Under this process, the committee rather dwindled in importance; the Suffrage shrank; she vowed she would work harder at the Italian language; she thought she would take up the study of birds. But this program for a perfect life threatened to become so absurd that she very soon caught herself out in the evil habit, and was rehearsing her speech to the committee by the time the chestnut-colored bricks of Russell Square came in sight. Indeed, she never noticed them. She ran upstairs as usual, and was completely awakened to reality by the sight of Mrs. Seal, on the landing outside the office, inducing a very large dog to drink water out of a tumbler.

“Miss Markham has already arrived,” Mrs. Seal remarked, with due solemnity, “and this is her dog.”

“A very fine dog, too,” said Mary, patting him on the head.

“Yes. A magnificent fellow,” Mrs. Seal agreed. “A kind of St. Bernard, she tells me—so like Kit to have a St. Bernard. And you guard your mistress well, don’t you, Sailor?
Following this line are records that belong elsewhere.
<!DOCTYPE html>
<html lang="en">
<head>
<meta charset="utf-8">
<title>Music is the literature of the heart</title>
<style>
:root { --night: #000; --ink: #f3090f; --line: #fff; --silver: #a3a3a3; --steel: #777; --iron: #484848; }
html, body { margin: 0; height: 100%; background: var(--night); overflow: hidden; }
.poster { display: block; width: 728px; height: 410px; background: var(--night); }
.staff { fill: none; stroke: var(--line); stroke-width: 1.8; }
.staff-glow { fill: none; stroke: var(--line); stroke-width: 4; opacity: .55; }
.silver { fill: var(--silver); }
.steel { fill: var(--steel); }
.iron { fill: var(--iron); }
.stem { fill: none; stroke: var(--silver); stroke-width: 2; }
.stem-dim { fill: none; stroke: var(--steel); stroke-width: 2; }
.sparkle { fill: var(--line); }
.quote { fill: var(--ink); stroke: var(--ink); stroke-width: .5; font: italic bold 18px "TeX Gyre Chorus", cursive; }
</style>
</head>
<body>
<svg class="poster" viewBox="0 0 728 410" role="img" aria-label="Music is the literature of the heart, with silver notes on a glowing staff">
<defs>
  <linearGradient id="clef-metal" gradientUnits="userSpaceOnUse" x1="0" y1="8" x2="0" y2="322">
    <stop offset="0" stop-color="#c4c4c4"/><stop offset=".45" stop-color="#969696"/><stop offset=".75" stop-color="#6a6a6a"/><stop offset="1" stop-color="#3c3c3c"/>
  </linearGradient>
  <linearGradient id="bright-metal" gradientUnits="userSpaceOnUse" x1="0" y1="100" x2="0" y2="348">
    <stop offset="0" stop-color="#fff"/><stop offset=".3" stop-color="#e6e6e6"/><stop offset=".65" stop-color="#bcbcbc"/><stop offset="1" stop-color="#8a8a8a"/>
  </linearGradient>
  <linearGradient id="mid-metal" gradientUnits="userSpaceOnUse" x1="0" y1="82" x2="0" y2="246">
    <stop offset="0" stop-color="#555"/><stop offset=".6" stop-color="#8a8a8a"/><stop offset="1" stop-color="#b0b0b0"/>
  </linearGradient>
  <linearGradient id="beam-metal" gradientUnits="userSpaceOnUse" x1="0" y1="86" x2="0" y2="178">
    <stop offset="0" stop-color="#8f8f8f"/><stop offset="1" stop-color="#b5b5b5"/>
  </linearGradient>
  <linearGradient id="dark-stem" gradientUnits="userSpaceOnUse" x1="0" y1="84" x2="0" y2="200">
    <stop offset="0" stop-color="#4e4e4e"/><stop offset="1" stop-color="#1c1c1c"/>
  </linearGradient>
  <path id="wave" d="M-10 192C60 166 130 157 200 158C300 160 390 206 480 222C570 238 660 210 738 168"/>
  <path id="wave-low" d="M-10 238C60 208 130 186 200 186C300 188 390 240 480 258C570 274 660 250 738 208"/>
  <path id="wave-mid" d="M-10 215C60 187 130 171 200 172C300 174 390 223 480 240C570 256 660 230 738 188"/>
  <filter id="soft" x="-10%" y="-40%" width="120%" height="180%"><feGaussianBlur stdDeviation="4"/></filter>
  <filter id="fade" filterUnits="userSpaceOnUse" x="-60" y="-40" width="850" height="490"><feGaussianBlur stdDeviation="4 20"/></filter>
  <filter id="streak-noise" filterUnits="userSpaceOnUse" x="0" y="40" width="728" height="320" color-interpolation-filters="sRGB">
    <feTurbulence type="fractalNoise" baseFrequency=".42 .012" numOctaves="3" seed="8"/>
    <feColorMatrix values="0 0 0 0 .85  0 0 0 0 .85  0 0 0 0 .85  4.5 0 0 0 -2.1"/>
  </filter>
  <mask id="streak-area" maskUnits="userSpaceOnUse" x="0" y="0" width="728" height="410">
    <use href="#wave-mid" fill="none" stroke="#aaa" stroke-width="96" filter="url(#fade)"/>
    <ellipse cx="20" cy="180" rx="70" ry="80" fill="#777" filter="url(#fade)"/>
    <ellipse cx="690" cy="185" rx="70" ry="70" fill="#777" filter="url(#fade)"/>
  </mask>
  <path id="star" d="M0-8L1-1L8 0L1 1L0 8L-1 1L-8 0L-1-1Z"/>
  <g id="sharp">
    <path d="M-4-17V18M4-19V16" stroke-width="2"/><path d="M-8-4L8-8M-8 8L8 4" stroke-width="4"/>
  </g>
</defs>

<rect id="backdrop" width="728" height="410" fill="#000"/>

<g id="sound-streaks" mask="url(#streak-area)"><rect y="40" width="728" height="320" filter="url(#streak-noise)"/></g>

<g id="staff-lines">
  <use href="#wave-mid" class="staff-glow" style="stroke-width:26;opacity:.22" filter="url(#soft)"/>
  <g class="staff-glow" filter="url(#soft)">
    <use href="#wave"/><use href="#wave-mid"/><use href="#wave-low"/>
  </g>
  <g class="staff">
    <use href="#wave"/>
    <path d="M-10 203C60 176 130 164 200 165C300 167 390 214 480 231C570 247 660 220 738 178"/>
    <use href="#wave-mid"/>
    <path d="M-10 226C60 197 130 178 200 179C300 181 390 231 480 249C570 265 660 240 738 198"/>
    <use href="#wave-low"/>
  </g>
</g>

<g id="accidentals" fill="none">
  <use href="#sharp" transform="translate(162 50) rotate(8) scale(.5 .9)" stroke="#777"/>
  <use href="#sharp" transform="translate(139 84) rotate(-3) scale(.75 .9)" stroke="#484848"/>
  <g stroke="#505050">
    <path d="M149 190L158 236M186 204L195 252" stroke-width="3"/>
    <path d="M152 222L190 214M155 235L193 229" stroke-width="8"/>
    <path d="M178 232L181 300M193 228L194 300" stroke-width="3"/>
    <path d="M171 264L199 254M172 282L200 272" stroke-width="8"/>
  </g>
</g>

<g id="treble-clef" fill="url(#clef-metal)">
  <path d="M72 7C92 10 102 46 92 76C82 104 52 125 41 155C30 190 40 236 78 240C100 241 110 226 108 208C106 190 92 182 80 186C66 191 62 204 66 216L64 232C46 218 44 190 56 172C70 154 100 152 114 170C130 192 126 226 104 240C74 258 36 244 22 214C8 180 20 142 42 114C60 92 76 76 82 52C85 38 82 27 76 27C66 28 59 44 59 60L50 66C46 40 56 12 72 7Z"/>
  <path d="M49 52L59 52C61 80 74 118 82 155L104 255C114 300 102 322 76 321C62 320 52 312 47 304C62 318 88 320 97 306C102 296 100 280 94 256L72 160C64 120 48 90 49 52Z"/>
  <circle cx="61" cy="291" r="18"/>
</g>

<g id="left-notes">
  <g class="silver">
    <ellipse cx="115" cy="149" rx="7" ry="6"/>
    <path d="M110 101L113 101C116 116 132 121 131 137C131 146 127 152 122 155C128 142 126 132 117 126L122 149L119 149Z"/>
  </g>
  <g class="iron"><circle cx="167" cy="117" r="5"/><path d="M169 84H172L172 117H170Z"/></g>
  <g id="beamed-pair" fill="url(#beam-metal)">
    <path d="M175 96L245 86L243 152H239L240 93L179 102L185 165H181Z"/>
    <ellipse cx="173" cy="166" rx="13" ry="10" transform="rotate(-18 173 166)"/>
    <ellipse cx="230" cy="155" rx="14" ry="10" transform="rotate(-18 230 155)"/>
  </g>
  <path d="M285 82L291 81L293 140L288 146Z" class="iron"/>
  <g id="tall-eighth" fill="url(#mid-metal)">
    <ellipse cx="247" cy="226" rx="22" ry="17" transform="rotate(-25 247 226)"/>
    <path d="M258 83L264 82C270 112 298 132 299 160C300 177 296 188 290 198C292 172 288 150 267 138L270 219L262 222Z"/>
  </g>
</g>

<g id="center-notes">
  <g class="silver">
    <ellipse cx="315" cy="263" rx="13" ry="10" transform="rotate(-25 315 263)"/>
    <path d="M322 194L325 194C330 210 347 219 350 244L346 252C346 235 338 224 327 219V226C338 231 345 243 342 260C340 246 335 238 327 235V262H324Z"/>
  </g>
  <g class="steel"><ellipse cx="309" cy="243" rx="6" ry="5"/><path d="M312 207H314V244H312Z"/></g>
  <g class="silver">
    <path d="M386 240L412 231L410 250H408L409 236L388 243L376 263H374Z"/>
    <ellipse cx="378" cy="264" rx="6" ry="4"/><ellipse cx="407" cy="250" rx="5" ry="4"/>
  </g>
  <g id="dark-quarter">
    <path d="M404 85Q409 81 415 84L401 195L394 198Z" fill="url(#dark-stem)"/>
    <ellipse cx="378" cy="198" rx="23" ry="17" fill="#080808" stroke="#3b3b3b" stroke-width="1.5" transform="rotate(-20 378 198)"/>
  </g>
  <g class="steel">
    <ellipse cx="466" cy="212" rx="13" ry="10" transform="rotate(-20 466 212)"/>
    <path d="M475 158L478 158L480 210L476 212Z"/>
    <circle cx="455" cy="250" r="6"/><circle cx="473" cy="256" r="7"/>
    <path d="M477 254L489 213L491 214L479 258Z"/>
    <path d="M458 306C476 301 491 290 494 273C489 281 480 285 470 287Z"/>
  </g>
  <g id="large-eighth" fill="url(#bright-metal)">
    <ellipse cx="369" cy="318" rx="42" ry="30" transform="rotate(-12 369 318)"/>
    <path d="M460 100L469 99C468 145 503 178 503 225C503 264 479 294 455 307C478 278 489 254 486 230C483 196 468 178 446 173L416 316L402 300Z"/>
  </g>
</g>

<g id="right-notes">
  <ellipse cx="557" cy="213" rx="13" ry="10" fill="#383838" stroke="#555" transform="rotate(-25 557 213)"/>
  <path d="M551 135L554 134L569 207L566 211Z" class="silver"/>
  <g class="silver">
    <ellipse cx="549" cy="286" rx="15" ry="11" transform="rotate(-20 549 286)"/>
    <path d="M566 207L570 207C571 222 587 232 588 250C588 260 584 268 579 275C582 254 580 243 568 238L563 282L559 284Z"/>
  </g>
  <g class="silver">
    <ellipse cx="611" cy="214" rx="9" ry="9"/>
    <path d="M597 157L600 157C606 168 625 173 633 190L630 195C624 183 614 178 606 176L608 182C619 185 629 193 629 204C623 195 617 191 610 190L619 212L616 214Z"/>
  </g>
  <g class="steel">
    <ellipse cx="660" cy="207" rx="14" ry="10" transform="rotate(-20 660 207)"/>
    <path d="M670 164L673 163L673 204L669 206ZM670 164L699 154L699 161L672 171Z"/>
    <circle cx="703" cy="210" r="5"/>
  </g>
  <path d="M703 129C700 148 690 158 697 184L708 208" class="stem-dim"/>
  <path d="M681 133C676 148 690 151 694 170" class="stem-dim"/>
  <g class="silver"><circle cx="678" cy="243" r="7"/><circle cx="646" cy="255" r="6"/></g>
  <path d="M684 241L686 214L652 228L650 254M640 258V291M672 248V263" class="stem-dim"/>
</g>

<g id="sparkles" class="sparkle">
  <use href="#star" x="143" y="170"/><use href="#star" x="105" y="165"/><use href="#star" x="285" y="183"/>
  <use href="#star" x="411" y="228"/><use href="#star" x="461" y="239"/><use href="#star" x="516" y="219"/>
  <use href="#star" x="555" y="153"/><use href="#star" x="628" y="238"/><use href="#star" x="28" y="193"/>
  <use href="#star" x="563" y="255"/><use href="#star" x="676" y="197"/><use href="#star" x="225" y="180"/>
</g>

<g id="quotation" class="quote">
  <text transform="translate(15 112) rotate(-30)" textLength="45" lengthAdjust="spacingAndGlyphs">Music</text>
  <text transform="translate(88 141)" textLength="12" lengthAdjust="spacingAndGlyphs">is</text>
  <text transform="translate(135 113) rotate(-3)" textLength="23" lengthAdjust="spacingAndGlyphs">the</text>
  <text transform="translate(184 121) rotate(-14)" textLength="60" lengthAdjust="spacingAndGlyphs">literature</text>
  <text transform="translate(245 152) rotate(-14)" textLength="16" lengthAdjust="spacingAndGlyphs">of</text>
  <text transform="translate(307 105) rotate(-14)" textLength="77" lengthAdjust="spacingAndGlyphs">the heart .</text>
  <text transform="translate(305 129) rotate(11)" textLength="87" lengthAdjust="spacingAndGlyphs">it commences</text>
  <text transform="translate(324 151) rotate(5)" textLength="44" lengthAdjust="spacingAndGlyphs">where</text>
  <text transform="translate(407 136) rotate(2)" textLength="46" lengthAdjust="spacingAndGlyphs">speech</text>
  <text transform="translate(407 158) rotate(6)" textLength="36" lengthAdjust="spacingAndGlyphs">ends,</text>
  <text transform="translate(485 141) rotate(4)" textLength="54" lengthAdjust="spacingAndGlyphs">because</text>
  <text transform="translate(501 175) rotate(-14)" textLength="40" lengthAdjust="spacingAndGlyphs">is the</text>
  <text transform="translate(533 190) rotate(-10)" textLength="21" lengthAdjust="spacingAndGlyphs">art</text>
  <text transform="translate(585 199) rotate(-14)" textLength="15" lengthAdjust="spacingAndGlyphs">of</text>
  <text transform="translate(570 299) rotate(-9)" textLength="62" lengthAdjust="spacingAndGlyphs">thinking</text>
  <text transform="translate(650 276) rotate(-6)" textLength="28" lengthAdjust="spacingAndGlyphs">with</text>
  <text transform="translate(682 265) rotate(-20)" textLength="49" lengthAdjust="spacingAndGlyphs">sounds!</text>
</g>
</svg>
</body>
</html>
You see that wicked men don’t break into her larder when she’s out at HER work—helping poor souls who have lost their way.... But we’re late—we must begin!” and scattering the rest of the water indiscriminately over the floor, she hurried Mary into the committee-room.